**Dataset items**.
== Segment start ==

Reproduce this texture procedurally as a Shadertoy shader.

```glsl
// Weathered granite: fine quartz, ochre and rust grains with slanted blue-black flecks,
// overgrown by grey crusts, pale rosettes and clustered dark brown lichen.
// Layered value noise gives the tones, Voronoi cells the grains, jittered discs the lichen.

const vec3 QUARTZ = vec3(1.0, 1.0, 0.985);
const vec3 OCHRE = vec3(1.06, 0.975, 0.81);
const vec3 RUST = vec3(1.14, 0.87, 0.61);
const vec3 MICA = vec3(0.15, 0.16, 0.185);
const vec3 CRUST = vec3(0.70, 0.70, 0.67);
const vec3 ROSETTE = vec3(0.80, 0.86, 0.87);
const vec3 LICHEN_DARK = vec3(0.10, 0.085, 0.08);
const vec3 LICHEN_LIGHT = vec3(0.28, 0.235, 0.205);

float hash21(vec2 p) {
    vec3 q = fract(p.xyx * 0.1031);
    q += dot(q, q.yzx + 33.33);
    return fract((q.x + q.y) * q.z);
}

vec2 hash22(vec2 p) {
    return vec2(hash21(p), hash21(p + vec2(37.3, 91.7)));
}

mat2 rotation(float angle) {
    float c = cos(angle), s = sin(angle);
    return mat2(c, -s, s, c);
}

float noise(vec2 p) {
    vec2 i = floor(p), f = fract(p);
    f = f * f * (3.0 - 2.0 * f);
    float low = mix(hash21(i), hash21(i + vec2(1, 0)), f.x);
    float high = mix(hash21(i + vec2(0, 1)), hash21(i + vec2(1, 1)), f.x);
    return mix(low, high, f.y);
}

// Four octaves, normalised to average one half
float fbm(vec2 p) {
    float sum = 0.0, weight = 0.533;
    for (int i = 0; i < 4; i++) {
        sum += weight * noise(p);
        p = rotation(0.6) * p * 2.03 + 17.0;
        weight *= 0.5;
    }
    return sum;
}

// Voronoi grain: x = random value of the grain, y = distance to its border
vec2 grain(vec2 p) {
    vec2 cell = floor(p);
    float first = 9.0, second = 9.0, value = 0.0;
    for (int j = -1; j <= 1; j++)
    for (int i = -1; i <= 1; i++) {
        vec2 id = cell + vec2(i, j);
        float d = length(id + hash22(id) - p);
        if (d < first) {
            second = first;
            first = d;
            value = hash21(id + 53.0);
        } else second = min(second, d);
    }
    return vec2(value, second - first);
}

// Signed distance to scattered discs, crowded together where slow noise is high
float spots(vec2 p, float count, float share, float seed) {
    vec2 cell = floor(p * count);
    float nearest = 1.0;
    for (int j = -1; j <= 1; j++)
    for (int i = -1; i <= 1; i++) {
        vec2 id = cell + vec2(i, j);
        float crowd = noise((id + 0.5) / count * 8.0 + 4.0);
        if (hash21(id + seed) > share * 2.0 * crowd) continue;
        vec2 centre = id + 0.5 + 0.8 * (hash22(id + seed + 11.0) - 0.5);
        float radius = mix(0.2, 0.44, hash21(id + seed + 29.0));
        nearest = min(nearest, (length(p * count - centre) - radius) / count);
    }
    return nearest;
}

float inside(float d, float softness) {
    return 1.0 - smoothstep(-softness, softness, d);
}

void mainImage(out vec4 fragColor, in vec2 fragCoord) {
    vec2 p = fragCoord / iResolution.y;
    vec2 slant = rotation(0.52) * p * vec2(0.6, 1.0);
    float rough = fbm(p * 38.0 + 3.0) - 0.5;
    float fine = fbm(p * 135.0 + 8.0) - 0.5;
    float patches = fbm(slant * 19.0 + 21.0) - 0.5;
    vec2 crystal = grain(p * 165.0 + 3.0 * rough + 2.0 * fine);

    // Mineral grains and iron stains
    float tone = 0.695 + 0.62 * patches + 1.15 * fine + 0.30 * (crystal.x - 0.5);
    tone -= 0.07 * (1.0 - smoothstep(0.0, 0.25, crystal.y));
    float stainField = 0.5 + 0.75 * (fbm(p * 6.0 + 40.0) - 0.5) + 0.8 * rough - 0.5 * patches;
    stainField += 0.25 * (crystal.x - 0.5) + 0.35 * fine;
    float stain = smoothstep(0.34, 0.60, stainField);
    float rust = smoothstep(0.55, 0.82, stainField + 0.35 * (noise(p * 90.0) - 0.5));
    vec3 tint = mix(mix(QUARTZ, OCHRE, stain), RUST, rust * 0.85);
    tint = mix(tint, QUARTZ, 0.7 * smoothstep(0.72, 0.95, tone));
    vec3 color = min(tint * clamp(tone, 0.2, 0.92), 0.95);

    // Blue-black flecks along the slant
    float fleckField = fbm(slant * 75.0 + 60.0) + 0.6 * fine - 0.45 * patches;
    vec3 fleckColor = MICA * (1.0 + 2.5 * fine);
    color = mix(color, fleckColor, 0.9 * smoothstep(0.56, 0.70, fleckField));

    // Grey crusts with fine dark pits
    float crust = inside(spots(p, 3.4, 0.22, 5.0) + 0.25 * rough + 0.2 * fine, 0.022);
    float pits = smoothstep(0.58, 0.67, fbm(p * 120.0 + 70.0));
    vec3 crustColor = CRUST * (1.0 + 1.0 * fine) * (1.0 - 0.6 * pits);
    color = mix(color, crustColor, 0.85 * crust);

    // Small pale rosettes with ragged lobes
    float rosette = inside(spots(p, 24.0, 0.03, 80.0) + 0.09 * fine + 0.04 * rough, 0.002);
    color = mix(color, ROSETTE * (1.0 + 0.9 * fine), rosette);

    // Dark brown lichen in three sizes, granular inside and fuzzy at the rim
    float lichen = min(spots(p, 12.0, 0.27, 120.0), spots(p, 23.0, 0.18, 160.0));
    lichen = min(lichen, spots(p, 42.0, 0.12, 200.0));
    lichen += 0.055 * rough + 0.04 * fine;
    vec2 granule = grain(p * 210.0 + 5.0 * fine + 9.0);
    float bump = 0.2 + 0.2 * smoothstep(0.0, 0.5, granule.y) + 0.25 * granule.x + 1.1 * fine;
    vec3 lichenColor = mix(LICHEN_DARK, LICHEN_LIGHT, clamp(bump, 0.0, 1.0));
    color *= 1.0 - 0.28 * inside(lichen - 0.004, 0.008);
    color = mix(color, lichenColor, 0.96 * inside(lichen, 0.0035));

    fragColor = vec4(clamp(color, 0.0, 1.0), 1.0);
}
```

== Segment end ==

**Exercise instructions**. For the word "first", go through the records and show each line that carries it.

**The completed task**.
    float first = 9.0, second = 9.0, value = 0.0;
        if (d < first) {
            second = first;
            first = d;
    return vec2(value, second - first);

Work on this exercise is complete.